Surrounded by the modernized Royal Ontario Museum (ROM), the Royal Conservatory of Music, Ceramics Museum, Philosopher’s Walk, Queen’s Park and Yorkville, Museum House’s name and concept evolved from its distinguished location at 206 Bloor St. W.
And the artistic gallery feel will be reflected in the sales office, which will display an original Rodin sculpture, as well as the suites themselves, with their refined finishes and amenities.
Sol Wassermuhl, principal partner and president of Page + Steele Architects, worked closely with the developer – Yorkville Corp. – and the design firm of Powell and Bonnell to create Museum House.
Wassermuhl says it is “quite extraordinary to have a site like this,” with its “forever views across the lake” and nothing but historical buildings in the area.
“There is the ROM, Queen’s Park and University of Toronto and the lake to the south, an extraordinary vista which cannot be blocked,” Wassermuhl says. “To the north, Prince Arthur is a designated historical street and you’re looking toward Yorkville, Forest Hill and beyond. The views are more or less permanent so we had the opportunity to create a high-end building.”
Knowing that the clientele for this project would be people downsizing from large, luxury homes in Forest Hill and Rosedale, Wassermuhl decided that only the best would do. That’s why some key decisions were made, with the aim of setting this project apart from any other residential building in Toronto.
First of all, since the actual property size is relatively small, there will be just one or two suites on every floor, with every suite having private elevator access, sprawling terraces, floor-to-ceiling glass leading to terraces, and, in Wassermuhl’s words, “units finished to a level we have not experienced before.
“We viewed the aesthetics to be modern, classical, timeless, elegant, simple and clean. The materials used include limestone, metal, glass and brushed stainless steel on the exterior, and the centre podium will be done in limestone. All the facades are considered to be important because they can be seen from every angle.”
The lobby will be finished in natural stone, wood and granite, which Wassermuhl describes as “modern in approach and rich in terms of texture.”
The 24 suites range from 2,000 to 4,000 square feet, priced from $1.5 to over $8 million. The half-floor suites are two-bedroom-plus-den plans, while the full-floor suites have three bedrooms. All of the units will have built-in safes and the master suites will have walls finished in stone, heated floors, and free-standing oval tubs.

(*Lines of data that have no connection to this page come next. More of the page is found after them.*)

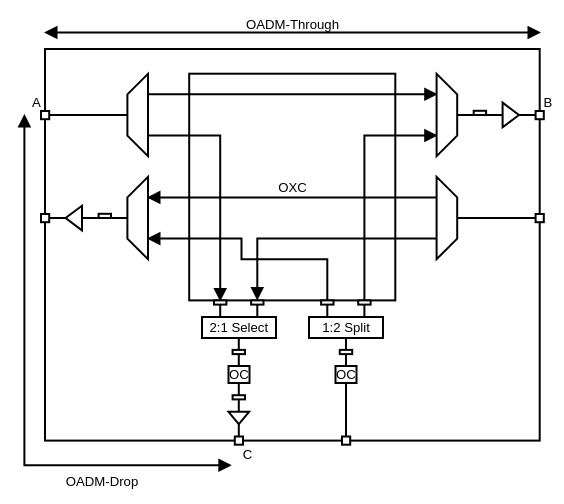
<!DOCTYPE html>
<html lang="en">
<head>
<meta charset="utf-8">
<title>OADM block diagram</title>
<style>
:root { --ink: #000; --paper: #fff; }
* { box-sizing: border-box; }
html, body { margin: 0; overflow: hidden; background: var(--paper); }
.diagram {
  position: relative; width: 564px; height: 504px; overflow: hidden;
  background: var(--paper); color: var(--ink);
  font: 13.2px/16px "Liberation Sans", Arial, sans-serif;
}
.wiring { position: absolute; inset: 0; display: block; fill: none; stroke: var(--ink); stroke-width: 2; }
.solid { fill: var(--paper); }
.arrow { fill: var(--ink); stroke: none; }
.label, .node { position: absolute; white-space: nowrap; transform: translateX(-50%); }
.node {
  display: flex; align-items: center; justify-content: center;
  border: 2px solid var(--ink); background: var(--paper);
}
.switch { width: 76px; height: 23px; top: 316px; }
.channel { width: 23px; height: 19px; top: 365px; }
.through { left: 292.5px; top: 17px; }
.port-a { left: 36.5px; top: 95px; }
.port-b { left: 548px; top: 95px; }
.port-c { left: 247.5px; top: 447px; }
.oxc { left: 292.5px; top: 180px; }
.drop { left: 102px; top: 474px; }
.select, .channel-drop { left: 238.8px; }
.split, .channel-add { left: 346px; }
</style>
</head>
<body>
<main class="diagram">
  <svg class="wiring" width="564" height="504" viewBox="0 0 564 504" aria-hidden="true">
    <defs>
      <path id="head-right" class="arrow" d="M0 0L-13.500-6.800V6.800Z"/>
      <rect id="port" class="solid" x="-4" y="-4" width="8.200" height="8.200"/>
      <rect id="tap" class="solid" x="-6.200" y="-2" width="12.400" height="4.200"/>
      <polygon id="mux" class="solid" points="0,-20.600 20.600,-41.200 20.600,41.200 0,20.600"/>
    </defs>

    <g id="frames">
      <rect x="45" y="49" width="494.700" height="391.600"/>
      <rect x="189.200" y="73.700" width="206.100" height="226.700"/>
    </g>

    <g id="path-spans">
      <path d="M52 32.500H533M24.400 122V465.300H224"/>
      <use href="#head-right" x="541" y="32.500"/>
      <use href="#head-right" transform="translate(44 32.500) rotate(180)"/>
      <use href="#head-right" transform="translate(24.400 114) rotate(-90)"/>
      <use href="#head-right" x="231.800" y="465.300"/>
    </g>

    <g id="upper-line">
      <path d="M45 115H127.400M148 94.300H428M148 135.500H220.200V291M364.400 300V135.500H428M457.200 115H502.600M519 115H540"/>
      <use href="#head-right" x="437.700" y="94.300"/>
      <use href="#head-right" x="437.700" y="135.500"/>
      <use href="#head-right" transform="translate(220.200 301.500) rotate(90)"/>
      <polygon class="solid" points="502.600,102.600 519,115 502.600,127.300"/>
      <use href="#tap" x="479.900" y="112.800"/>
    </g>

    <g id="lower-line">
      <path d="M45 218H65.600M82 218H127.400M155 197.400H436.500M155 238.600H241.500V259.200H327.300V300M436.500 238.600H257.300V291M457.200 218H540"/>
      <use href="#head-right" transform="translate(147 197.400) rotate(180)"/>
      <use href="#head-right" transform="translate(147 238.600) rotate(180)"/>
      <use href="#head-right" transform="translate(257.300 300.500) rotate(90)"/>
      <polygon class="solid" points="82,205.700 65.600,218 82,230.400"/>
      <use href="#tap" x="104.800" y="215.800"/>
    </g>

    <g id="multiplexers">
      <use href="#mux" x="127.400" y="115"/>
      <use href="#mux" x="127.400" y="218"/>
      <use href="#mux" transform="translate(457.200 115) scale(-1 1)"/>
      <use href="#mux" transform="translate(457.200 218) scale(-1 1)"/>
    </g>

    <g id="drop-and-add">
      <path d="M220.200 304V317M257.300 304V317M327.300 304V317M364.400 304V317M238.800 338V412M238.800 424V440M346 338V440"/>
      <use href="#tap" x="220.200" y="302.400"/>
      <use href="#tap" x="257.300" y="302.400"/>
      <use href="#tap" x="327.300" y="302.400"/>
      <use href="#tap" x="364.400" y="302.400"/>
      <use href="#tap" x="238.800" y="351.900"/>
      <use href="#tap" x="346" y="351.900"/>
      <use href="#tap" x="238.800" y="397.200"/>
      <polygon class="solid" points="228.500,411.800 249.100,411.800 238.800,424.100"/>
    </g>

    <g id="ports">
      <use href="#port" x="45" y="115"/>
      <use href="#port" x="45" y="218"/>
      <use href="#port" x="539.600" y="115"/>
      <use href="#port" x="539.600" y="218"/>
      <use href="#port" x="238.800" y="440.500"/>
      <use href="#port" x="346" y="440.500"/>
    </g>
  </svg>

  <span class="label through">OADM-Through</span>
  <span class="label port-a">A</span>
  <span class="label port-b">B</span>
  <span class="label oxc">OXC</span>
  <div class="node switch select">2:1 Select</div>
  <div class="node switch split">1:2 Split</div>
  <div class="node channel channel-drop">OC</div>
  <div class="node channel channel-add">OC</div>
  <span class="label port-c">C</span>
  <span class="label drop">OADM-Drop</span>
</main>
</body>
</html>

Wassermuhl says the “level of finishes is unsurpassed,” with the washrooms and kitchens finely detailed. There are large kitchen/family rooms with European cabinetry and banquettes, so that people coming from spacious homes will maintain a sense of space.
Since Page + Steele have been involved with the first LEED silver-certified residential space in Ontario and possibly Canada – Minto Gardens – energy efficiency and sustainability were paramount to the design and materials used.
Wassermuhl explains that every unit is fully in control of its own environment, with private furnace rooms, so that people heading south for the winter will not be paying to heat their neighbours’ suites.
He says they have “imparted the latest thinking in energy efficiency and sustainability.”
Most of the second floor will be amenity space including a fitness facility, a large party room with a walkout to a terrace, and a guest suite. Parking will be underground and a concierge will be available 24 hours a day.
The sales office is currently under construction and will be open in February. It will be located beside the Four Seasons Hotel and will showcase the kitchen/family room as well as the master washroom. Construction is expected to begin in the fall, 2007, with occupancy tentatively scheduled for the fall in 2009.
For more information visit www.museumhouseonbloor.com